Why We MUST Prepare for Bipolar Triggers

This is a post for family members and partners. People with bipolar can let me know what they think about it as well.
A few weeks ago, I started to wind down a job I love – soccer marketing for local English pub. I kept the job for seven months and finally realized that if I wanted to get my next books written and edit my Health Cards and help people in mental health, I could NOT continue to do soccer marketing on the side.
The work was very enjoyable. I LOVED my boss/partner. I did a fantastic job. The choice to leave the work was mutual and a good choice for my future.
Please notice what I said. There was nothing negative about this work. There was no relationship issue. Not one thing was wrong with the situation. I simply decided that I could not get my mental health work done if I continued to dabble in soccer marketing.
My bipolar literally went crazy the day the job ended.
I felt fine about ending the work, but my bipolar reacted as though my best friend had died.
I am not being flippant here. I want everyone who loves someone with bipolar disorder to truly understand the concept of triggers.
Take Charge of Bipolar Disorder was/is the first book to ever mention trigger management as a way to manage this illness. That is how new this concept is for many people.
Change = Trigger
Bipolar is a circadian rhythm illness. It is about our internal clocks. Changes upsets these clocks in a way that no one can actually explain. All I know is that change- what I called triggers in Take Charge is the enemy of people with bipolar.
Many of us who don’t get relief from medications and even people who are on full medications can have a serious bipolar mood swing simply from change.
– Finishing a semester at school and heading into a summer internship.
– Traveling to a beautiful country.
– Getting into a new relationship.
– Getting married.
– Having a baby.
– Landing your dream job.
Triggers are not always negatives. Triggers simply mean that something is changing.
How do we get thorough this? We first of all have to be ready for triggers. As parents and partners, we have to think ahead and picture a calendar of our love one’s life and think- what change is coming and how can I help my loved one get through this.
Example: Every single time my dad comes to visit my brother, my brother has dysphoric mania. Every single time. No one prepares for this. No one talks about this and we all suffer for weeks before, during and after.
I knew that I might get sick from leaving the job I loved. I thought I planned ahead. Nope. Sick as a dog. For weeks.
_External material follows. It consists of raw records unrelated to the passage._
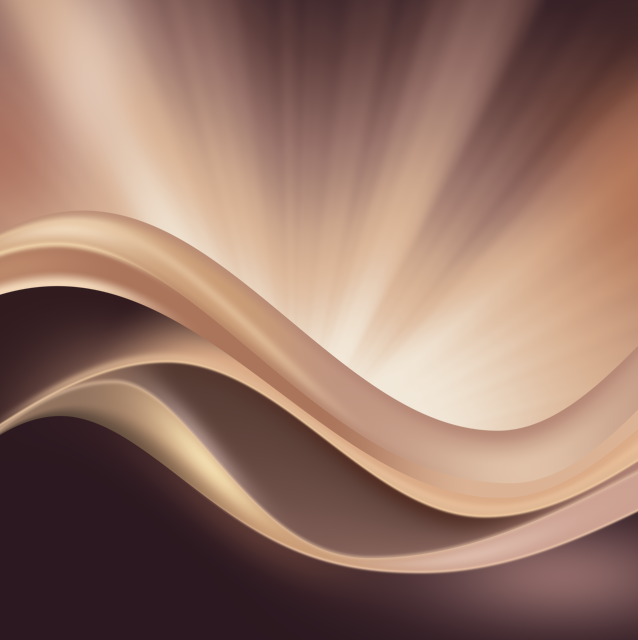
Reproduce this background procedurally as a Shadertoy shader.

```glsl
// Satin ribbons in bronze and cream sweep below a fan of soft light rays.
// Each ribbon edge is a stretched cosine; layers are painted from top to bottom,
// shaded by their relative depth between two edges, with Gaussian highlights.

const float PI = 3.14159265;
const vec3 CREAM = vec3(0.95, 0.91, 0.85);
const vec3 PEACH = vec3(0.86, 0.71, 0.59);
const vec3 TAN = vec3(0.79, 0.61, 0.46);
const vec3 BRONZE = vec3(0.67, 0.46, 0.36);
const vec3 MAUVE = vec3(0.59, 0.44, 0.41);
const vec3 UMBER = vec3(0.39, 0.26, 0.25);
const vec3 PLUM = vec3(0.17, 0.095, 0.125);

float bell(float d, float width) { return exp(-d * d / (width * width)); }

float spot(vec2 p, vec2 center, vec2 size) { return bell(length((p - center) / size), 1.0); }

float cover(float d) {
    float w = 0.8 / iResolution.y;
    return smoothstep(-w, w, d);
}

float depth(float y, float top, float bottom) {
    return clamp((top - y) / max(top - bottom, 0.002), 0.0, 1.0);
}

// One-dimensional gradient noise
float slope(float i) { return 2.0 * fract(sin(i * 127.1) * 437.58) - 1.0; }

float noise(float x) {
    float i = floor(x), f = fract(x);
    float u = f * f * f * (f * (f * 6.0 - 15.0) + 10.0);
    return mix(slope(i) * f, slope(i + 1.0) * (f - 1.0), u);
}

// Cosine from crest to trough; stretch sets the pace beyond each end
float wave(float x, vec2 crest, vec2 trough, float bias, vec2 stretch) {
    float t = (x - crest.x) / (trough.x - crest.x);
    float m = clamp(t, 0.0, 1.0);
    float phase = m + bias * m * (1.0 - m)
        + min(t, 0.0) * stretch.x + max(t - 1.0, 0.0) * stretch.y;
    return mix(trough.y, crest.y, 0.5 + 0.5 * cos(PI * phase));
}

// Light fan: the reach of the glow varies with the angle about a focus
vec3 lightRays(vec2 p, vec2 focus) {
    vec2 d = p - focus;
    float angle = atan(d.x, d.y);
    float reach = 0.64 + 0.34 * (1.0 - smoothstep(-0.4, 0.0, angle))
        + 0.5 * bell(angle + 0.49, 0.085) + 0.23 * bell(angle - 0.40, 0.10)
        + 0.35 * smoothstep(0.62, 0.88, angle)
        + 0.13 * noise(angle * 9.0 + 3.0) + 0.06 * noise(angle * 23.0);
    float s = length(d) / reach;
    vec3 col = mix(CREAM, PEACH, smoothstep(0.2, 0.52, s));
    col = mix(col, MAUVE, smoothstep(0.45, 0.85, s));
    col = mix(col, UMBER, smoothstep(0.75, 1.05, s));
    col = mix(col, vec3(0.2, 0.12, 0.145), smoothstep(0.95, 1.3, s));
    col = mix(col, vec3(0.72, 0.42, 0.26), 0.6 * spot(p, vec2(1.02, 0.70), vec2(0.15, 0.20)));
    col = mix(col, vec3(0.67, 0.40, 0.32), 0.6 * spot(p, vec2(0.0, 0.76), vec2(0.13, 0.14)));
    return mix(col, vec3(0.92, 0.86, 0.83), 0.45 * spot(p, vec2(0.14, 0.88), vec2(0.07, 0.15)));
}

// Broad upper face of the main ribbon
vec3 upperFace(vec2 p, float v) {
    vec3 col = mix(TAN, vec3(0.75, 0.58, 0.50), smoothstep(0.35, 0.55, p.x));
    col = mix(col, vec3(0.88, 0.76, 0.66), bell(p.x - 0.82, 0.16) * smoothstep(0.0, 0.7, v));
    col = mix(col, vec3(0.96, 0.88, 0.77), 0.85 * bell(p.x - 0.11, 0.12) * bell(v - 0.5, 0.4));
    float streak = bell(v - 0.35 - 1.1 * (p.x - 0.12), 0.13);
    col = mix(col, vec3(0.91, 0.78, 0.64), 0.6 * streak * (1.0 - smoothstep(0.4, 0.6, p.x)));
    col = mix(col, vec3(0.70, 0.52, 0.45), 0.65 * (1.0 - smoothstep(0.0, 0.3, v)));
    return mix(col, BRONZE, 0.5 * smoothstep(0.8, 1.0, v) * bell(p.x - 0.4, 0.2));
}

void mainImage(out vec4 fragColor, in vec2 fragCoord) {
    vec2 p = fragCoord / iResolution.xy;
    float x = p.x, y = p.y;

    // Ribbon edges
    float crown = wave(x, vec2(0.13, 0.671), vec2(0.78, 0.327), 0.0, vec2(1.0, 1.26));
    float fold = wave(x, vec2(0.09, 0.618), vec2(0.80, 0.245), 0.15, vec2(1.0, 1.33));
    float hem = wave(x, vec2(0.09, 0.553), vec2(0.785, 0.222), 0.0, vec2(1.0, 1.25));
    float lip = wave(x, vec2(0.262, 0.435), vec2(0.76, 0.193), 0.0, vec2(0.84, 0.855));
    float scarf = wave(x, vec2(0.18, 0.404), vec2(0.58, 0.128), 0.28, vec2(0.77, 0.47));
    float base = wave(x, vec2(0.095, 0.35), vec2(0.66, 0.106), 0.45, vec2(1.35, 0.72));
    float rightSide = smoothstep(0.45, 0.8, x);

    vec3 col = lightRays(p, vec2(0.46, 0.27));
    col = mix(col, upperFace(p, depth(y, crown, fold)), cover(crown - y));

    // Shaded turn of the main ribbon, with a bright rim at its left end
    float v = depth(y, fold, hem);
    vec3 turn = mix(BRONZE, vec3(0.86, 0.70, 0.58), smoothstep(0.5, 0.75, x));
    turn = mix(turn, vec3(0.79, 0.59, 0.46), 0.6 * bell(v - 0.45, 0.4) * (1.0 - smoothstep(0.0, 0.2, x)));
    turn = mix(turn, vec3(0.95, 0.84, 0.72), smoothstep(0.6, 0.95, v) * (1.0 - smoothstep(0.12, 0.32, x)));
    col = mix(col, turn, cover(fold - y));
    col = mix(col, vec3(0.97, 0.87, 0.70), 0.7 * bell(y - fold, 0.005) * (1.0 - smoothstep(0.12, 0.3, x)));

    // Dark veil that turns into a peach strip
    v = depth(y, hem, lip);
    vec3 veil = mix(vec3(0.19, 0.105, 0.12), vec3(0.57, 0.42, 0.36), v * v * smoothstep(-0.1, 0.2, x));
    veil = mix(veil, vec3(0.86, 0.67, 0.53), smoothstep(0.20, 0.40, x + 0.08 * v));
    veil = mix(veil, vec3(0.93, 0.78, 0.63), 0.6 * bell(v - 0.6, 0.25) * smoothstep(0.4, 0.6, x));
    col = mix(col, veil, cover(hem - y));
    col = mix(col, vec3(0.88, 0.73, 0.59), 0.65 * bell(y - lip - 0.006, 0.008) * smoothstep(-0.05, 0.12, x));

    // Hollow between the two ribbons
    v = depth(y, lip, scarf);
    vec3 hollow = mix(vec3(0.33, 0.23, 0.20), vec3(0.53, 0.39, 0.36), v * smoothstep(0.2, 0.6, x));
    hollow = mix(hollow, vec3(0.70, 0.52, 0.47), smoothstep(0.7, 1.0, x));
    hollow = mix(hollow, vec3(0.60, 0.46, 0.38), 1.0 - smoothstep(0.12, 0.28, x));
    hollow = mix(hollow, vec3(0.32, 0.16, 0.12), 0.75 * bell(y - lip, 0.025) * bell(x - 0.6, 0.25));
    hollow += 0.3 * bell(y - scarf, 0.03) * bell(x - 0.31, 0.09);
    col = mix(col, hollow, cover(lip - y));
    col = mix(col, vec3(0.96, 0.82, 0.65), 0.7 * bell(y - lip, 0.0025));

    // Champagne scarf
    v = depth(y, scarf, base);
    vec3 satin = mix(vec3(0.57, 0.45, 0.37), TAN, smoothstep(0.1, 0.35, x));
    satin = mix(satin, vec3(0.80, 0.63, 0.57), rightSide);
    satin = mix(satin, vec3(0.96, 0.88, 0.70), 0.9 * bell(x - 0.325, 0.085) * bell(v - 0.3, 0.38));
    satin = mix(satin, vec3(0.89, 0.77, 0.71), 0.7 * bell(x - 0.74, 0.14) * bell(v - 0.5, 0.35));
    satin *= 1.0 - 0.35 * smoothstep(0.5, 1.0, v) * (1.0 - smoothstep(0.2, 0.45, x));
    col = mix(col, satin, cover(scarf - y));
    col = mix(col, vec3(0.90, 0.77, 0.65), 0.5 * bell(y - scarf, 0.004));

    // Dark floor with a warm halo and a rosy glow
    vec3 ground = mix(PLUM, vec3(0.40, 0.25, 0.22), 0.8 * bell(y - base, 0.05) * bell(x - 0.40, 0.20));
    ground = mix(ground, vec3(0.60, 0.44, 0.43), 0.9 * spot(p, vec2(0.88, 0.10), vec2(0.22, 0.085)));
    col = mix(col, ground, cover(base - y));
    col = mix(col, vec3(0.93, 0.78, 0.66), 0.75 * bell(y - base, 0.0025) * smoothstep(0.25, 0.5, x));

    fragColor = vec4(clamp(col, 0.0, 1.0), 1.0);
}
```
Read Take Charge and Loving Someone with Bipolar Disorder and create a trigger list for your loved one. Show this list to your loved one. Have a plan for yourself so that you don’t walk into the Bipolar Conversation during one of these triggered mood swings and always remember:
Mood swings end. They are episodic. If we use a system every day of the mood swing, we will get out of the mood swing.
I am out of mine. Now I once again have to catch up with work. That is ok. I will be fine. Work is just work. Money is just money. What matters is that I no longer ruin my life during mood swings.
I want the same for you and your loved ones.


PS: Here is a pic of my next project. It is a year behind due to mood swings. What can I do except keep on keeping on! The book will be in my hands and your hands one day. Forza!

Comments are closed.